I hate using strings to represent program elements!  One of the big problems is that it hinders automated refactoring.  Strings don’t have any semantic meaning, so refactoring tools don’t know which references to the string need to be updated.

 

While playing with expression trees, a while ago I came up with this:

public static class Argument
{
    public static void NotNull(object value, Expression<Func<Func<object>>> arg)
    {
        if (value == null)
        {
            var body1 = (Expression<Func<object>>)arg.Body;
            var body2 = (MemberExpression)body1.Body;
            throw new ArgumentNullException(body2.Member.Name);
        }

    }
}

 

You can use this for argument validation like this:

static void Main(string[] args)
{
    Argument.NotNull(args, () => () => args);
}

 

This looks a little strange, but has some interesting properties:

  1. There are no strings, which means that refactoring tools “Just Work” and update all references.
  2. The majority of the reflection code happens only in the exception code, which means that this has significantly better performance than my first attempt (which took just an “Expression<Func<object>>”

On the other hand it has some drawbacks too:

  1. The calling side looks a little strange with “() => () =>'”
  2. Using this approach will lead to a LOT of compiler generated display classes to store the parameter references.

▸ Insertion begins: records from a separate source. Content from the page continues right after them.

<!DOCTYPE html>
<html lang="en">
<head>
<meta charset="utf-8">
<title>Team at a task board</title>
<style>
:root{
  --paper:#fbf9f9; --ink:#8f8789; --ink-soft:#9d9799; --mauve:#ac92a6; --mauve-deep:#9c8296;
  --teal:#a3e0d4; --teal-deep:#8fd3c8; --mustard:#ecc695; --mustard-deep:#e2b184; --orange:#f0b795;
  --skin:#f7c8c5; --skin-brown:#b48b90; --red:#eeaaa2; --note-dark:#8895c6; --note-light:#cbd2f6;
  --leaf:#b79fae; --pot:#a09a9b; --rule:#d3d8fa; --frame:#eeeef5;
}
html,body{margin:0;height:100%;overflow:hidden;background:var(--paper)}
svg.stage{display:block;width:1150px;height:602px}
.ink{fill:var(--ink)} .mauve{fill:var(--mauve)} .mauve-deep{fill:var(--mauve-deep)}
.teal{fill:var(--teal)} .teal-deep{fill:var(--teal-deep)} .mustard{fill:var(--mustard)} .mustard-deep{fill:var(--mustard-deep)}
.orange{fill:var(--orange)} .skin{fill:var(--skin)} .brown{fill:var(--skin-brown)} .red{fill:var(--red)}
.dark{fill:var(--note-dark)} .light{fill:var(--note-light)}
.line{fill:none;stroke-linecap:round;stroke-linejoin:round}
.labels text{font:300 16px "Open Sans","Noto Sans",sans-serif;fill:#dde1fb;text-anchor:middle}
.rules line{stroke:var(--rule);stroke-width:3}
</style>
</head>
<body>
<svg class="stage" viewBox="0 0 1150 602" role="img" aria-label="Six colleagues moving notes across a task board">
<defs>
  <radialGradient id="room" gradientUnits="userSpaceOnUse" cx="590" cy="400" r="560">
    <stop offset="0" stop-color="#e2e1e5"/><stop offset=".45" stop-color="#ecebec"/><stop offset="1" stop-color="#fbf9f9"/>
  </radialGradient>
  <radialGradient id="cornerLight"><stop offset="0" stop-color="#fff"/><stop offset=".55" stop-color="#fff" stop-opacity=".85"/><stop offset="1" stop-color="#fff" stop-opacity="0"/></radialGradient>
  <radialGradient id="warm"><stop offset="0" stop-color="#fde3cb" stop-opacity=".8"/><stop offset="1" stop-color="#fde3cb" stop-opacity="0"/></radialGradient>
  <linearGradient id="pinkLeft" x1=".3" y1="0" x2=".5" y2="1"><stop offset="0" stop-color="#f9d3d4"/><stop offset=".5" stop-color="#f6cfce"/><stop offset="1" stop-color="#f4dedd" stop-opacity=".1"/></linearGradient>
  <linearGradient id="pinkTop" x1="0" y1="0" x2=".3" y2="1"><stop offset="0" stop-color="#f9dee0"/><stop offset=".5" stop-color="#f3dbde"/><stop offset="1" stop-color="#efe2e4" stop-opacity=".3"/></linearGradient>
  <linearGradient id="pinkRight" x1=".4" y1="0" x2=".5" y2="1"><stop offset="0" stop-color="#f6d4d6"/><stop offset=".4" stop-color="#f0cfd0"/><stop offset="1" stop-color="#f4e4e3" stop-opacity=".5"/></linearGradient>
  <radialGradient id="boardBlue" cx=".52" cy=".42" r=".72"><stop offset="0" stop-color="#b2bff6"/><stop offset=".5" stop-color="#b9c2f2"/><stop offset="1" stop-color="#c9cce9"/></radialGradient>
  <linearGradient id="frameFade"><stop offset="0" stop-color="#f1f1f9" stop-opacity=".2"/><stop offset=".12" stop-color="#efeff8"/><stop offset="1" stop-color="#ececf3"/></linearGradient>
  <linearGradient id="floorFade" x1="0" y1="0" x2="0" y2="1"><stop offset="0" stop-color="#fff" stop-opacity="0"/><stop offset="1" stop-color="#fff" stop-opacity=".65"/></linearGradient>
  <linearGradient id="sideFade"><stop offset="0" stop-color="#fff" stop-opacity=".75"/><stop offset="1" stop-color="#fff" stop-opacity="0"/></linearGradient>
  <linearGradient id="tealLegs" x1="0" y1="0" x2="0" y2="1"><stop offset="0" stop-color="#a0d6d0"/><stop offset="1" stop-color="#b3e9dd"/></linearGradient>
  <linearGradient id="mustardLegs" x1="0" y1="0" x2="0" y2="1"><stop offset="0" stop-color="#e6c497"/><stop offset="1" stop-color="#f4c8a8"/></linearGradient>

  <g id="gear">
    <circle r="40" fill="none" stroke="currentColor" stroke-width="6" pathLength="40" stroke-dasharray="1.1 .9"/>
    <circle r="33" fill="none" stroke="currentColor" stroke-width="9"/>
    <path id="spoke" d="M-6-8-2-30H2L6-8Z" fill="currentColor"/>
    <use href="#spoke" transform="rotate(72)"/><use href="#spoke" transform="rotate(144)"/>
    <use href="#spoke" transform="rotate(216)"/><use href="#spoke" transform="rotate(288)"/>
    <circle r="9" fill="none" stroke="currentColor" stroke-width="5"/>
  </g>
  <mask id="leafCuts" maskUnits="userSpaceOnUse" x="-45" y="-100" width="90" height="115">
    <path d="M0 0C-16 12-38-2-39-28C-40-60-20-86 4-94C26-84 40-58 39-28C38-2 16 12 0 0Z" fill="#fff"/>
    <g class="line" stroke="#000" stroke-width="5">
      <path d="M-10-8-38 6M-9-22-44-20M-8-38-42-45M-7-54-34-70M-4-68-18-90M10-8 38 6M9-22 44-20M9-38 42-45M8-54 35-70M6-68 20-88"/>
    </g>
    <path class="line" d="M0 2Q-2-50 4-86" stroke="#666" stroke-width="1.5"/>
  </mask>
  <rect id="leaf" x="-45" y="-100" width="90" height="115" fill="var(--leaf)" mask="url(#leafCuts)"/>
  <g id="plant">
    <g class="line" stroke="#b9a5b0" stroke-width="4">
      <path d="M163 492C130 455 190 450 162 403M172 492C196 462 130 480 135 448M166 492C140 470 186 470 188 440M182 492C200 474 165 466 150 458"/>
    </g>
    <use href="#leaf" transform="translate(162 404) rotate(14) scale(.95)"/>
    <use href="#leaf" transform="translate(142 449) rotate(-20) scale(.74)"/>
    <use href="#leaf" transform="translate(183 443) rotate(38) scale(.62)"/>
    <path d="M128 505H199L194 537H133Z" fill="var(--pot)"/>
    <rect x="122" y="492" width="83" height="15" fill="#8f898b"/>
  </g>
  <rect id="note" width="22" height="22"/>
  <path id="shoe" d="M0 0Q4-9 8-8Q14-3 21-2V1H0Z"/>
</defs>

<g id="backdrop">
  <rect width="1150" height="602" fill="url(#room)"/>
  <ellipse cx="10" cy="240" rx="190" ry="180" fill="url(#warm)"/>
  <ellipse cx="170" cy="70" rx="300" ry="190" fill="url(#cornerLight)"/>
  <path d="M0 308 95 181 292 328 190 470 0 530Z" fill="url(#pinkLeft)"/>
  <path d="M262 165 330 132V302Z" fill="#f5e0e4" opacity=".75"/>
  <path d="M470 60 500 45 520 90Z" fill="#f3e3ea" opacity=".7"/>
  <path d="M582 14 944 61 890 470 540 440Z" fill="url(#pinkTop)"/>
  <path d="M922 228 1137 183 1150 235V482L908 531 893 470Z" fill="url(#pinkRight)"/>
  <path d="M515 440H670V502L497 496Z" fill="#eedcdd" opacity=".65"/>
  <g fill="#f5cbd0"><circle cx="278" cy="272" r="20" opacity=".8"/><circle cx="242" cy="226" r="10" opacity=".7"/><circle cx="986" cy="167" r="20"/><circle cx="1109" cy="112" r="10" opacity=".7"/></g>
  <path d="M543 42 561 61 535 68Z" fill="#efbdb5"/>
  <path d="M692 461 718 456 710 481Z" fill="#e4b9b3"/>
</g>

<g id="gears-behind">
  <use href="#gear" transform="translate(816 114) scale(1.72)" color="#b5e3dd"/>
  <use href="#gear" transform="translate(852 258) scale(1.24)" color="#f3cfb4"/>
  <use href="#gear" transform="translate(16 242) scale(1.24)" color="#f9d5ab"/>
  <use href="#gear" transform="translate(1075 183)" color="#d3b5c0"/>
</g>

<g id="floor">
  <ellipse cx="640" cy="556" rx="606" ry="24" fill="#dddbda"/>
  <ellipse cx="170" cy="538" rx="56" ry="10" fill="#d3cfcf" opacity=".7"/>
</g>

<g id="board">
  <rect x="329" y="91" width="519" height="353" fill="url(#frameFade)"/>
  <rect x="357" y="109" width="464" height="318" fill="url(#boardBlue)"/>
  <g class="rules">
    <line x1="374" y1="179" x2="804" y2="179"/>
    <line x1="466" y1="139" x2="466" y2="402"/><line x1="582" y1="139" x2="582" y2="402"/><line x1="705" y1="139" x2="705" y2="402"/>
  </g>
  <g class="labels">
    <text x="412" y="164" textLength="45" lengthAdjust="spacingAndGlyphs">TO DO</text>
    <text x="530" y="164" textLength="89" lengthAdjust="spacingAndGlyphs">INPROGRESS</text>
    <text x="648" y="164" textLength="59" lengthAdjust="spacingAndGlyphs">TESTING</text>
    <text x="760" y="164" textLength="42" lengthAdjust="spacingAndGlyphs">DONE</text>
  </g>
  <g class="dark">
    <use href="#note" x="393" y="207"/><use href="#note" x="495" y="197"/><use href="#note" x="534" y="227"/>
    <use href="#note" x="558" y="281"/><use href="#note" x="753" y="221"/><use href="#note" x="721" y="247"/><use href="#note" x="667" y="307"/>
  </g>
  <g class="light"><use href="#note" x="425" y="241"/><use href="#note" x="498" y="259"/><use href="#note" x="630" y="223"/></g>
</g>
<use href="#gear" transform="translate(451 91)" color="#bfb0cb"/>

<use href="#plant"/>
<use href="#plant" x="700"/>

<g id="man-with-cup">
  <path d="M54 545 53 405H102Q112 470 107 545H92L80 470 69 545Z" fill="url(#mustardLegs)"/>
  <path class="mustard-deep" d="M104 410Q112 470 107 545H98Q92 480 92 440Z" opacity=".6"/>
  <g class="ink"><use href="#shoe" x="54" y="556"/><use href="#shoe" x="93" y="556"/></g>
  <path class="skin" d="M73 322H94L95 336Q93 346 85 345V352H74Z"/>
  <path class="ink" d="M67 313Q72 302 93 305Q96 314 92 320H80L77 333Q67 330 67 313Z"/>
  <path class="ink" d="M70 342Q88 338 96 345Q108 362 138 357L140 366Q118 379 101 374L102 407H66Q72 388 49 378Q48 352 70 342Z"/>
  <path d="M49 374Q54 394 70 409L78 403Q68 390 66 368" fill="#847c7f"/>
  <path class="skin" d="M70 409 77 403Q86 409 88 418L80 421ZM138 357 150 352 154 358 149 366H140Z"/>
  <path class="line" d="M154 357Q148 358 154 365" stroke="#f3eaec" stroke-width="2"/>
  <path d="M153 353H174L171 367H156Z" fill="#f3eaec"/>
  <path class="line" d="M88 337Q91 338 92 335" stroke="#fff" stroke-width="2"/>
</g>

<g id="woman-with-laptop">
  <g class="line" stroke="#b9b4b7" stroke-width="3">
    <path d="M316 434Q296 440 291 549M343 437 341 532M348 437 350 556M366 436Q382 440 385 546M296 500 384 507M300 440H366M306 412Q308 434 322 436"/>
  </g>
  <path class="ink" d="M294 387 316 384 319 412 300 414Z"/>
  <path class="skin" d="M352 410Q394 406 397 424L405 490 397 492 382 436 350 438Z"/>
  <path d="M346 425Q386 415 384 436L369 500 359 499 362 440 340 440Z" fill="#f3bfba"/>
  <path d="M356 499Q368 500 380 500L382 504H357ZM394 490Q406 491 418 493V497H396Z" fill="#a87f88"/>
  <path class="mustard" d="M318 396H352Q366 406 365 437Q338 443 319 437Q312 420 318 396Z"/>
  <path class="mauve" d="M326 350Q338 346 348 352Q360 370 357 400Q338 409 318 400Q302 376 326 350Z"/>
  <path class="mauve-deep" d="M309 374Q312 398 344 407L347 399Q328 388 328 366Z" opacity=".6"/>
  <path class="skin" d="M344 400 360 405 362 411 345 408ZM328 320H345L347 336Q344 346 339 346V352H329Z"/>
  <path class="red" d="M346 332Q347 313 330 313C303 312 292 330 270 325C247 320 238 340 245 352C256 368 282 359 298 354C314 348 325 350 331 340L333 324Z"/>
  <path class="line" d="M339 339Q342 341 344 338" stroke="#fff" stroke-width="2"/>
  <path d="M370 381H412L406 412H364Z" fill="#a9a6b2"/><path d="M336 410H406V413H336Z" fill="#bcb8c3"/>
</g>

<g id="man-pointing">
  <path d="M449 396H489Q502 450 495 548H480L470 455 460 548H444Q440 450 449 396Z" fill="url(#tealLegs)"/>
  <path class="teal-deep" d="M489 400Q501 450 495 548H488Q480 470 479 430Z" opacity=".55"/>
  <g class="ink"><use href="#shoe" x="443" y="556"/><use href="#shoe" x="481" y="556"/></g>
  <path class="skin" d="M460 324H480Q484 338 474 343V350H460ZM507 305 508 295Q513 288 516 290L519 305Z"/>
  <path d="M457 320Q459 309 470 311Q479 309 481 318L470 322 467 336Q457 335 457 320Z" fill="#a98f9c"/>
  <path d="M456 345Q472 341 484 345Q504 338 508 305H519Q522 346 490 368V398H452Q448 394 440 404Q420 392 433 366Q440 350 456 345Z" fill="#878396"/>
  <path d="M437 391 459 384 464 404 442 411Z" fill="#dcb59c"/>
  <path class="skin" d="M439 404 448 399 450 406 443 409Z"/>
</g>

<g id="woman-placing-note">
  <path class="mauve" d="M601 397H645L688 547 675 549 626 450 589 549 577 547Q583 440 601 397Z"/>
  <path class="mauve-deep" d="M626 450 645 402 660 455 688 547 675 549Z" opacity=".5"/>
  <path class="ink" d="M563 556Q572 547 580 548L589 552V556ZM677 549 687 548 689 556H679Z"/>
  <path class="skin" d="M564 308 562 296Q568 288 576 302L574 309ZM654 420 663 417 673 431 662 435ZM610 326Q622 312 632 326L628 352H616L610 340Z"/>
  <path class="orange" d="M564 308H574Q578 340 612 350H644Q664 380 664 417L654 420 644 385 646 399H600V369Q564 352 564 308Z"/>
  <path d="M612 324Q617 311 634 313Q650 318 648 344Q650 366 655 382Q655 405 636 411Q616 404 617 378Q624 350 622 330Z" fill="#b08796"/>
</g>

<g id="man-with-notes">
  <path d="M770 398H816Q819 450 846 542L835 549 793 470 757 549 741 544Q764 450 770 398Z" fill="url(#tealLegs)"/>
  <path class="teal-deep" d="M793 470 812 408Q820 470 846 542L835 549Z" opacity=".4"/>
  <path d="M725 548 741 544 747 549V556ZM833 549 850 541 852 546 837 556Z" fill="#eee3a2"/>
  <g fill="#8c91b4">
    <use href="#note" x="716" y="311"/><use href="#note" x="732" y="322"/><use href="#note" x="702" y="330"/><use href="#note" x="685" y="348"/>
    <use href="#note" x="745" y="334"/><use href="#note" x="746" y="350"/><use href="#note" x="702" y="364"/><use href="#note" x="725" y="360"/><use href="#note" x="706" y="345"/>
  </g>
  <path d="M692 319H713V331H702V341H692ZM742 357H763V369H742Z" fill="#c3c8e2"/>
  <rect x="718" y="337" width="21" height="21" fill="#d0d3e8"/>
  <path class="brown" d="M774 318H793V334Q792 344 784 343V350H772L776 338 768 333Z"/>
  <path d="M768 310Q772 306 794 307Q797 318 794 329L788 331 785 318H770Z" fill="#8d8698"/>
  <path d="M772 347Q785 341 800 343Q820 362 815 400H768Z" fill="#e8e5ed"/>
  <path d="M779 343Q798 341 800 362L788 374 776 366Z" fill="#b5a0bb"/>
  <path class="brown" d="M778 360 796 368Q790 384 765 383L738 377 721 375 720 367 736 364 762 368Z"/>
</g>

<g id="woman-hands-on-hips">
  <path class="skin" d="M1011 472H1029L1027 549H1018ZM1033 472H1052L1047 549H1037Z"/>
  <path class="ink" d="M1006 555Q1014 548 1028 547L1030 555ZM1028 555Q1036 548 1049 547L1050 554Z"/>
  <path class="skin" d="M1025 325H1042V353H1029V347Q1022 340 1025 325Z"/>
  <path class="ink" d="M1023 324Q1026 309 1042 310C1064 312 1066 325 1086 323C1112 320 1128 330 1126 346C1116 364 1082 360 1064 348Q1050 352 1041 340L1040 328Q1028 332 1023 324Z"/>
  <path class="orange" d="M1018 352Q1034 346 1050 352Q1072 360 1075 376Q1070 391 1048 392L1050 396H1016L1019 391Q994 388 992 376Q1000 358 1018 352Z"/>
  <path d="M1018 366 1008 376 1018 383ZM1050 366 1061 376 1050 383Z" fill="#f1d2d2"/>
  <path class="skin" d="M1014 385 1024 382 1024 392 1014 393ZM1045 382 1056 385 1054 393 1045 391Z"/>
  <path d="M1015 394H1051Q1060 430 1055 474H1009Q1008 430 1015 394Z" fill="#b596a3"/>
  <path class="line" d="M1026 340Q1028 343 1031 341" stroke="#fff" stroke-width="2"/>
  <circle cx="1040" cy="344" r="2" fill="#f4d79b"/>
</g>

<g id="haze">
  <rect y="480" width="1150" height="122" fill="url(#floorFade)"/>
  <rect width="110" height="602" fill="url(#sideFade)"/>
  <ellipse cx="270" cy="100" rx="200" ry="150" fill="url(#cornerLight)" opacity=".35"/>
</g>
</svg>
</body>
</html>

I’m not sure I would use this in production code, but it was an interesting exercise to come up with a way of validating parameters that doesn’t involve strings.

 

What do you think?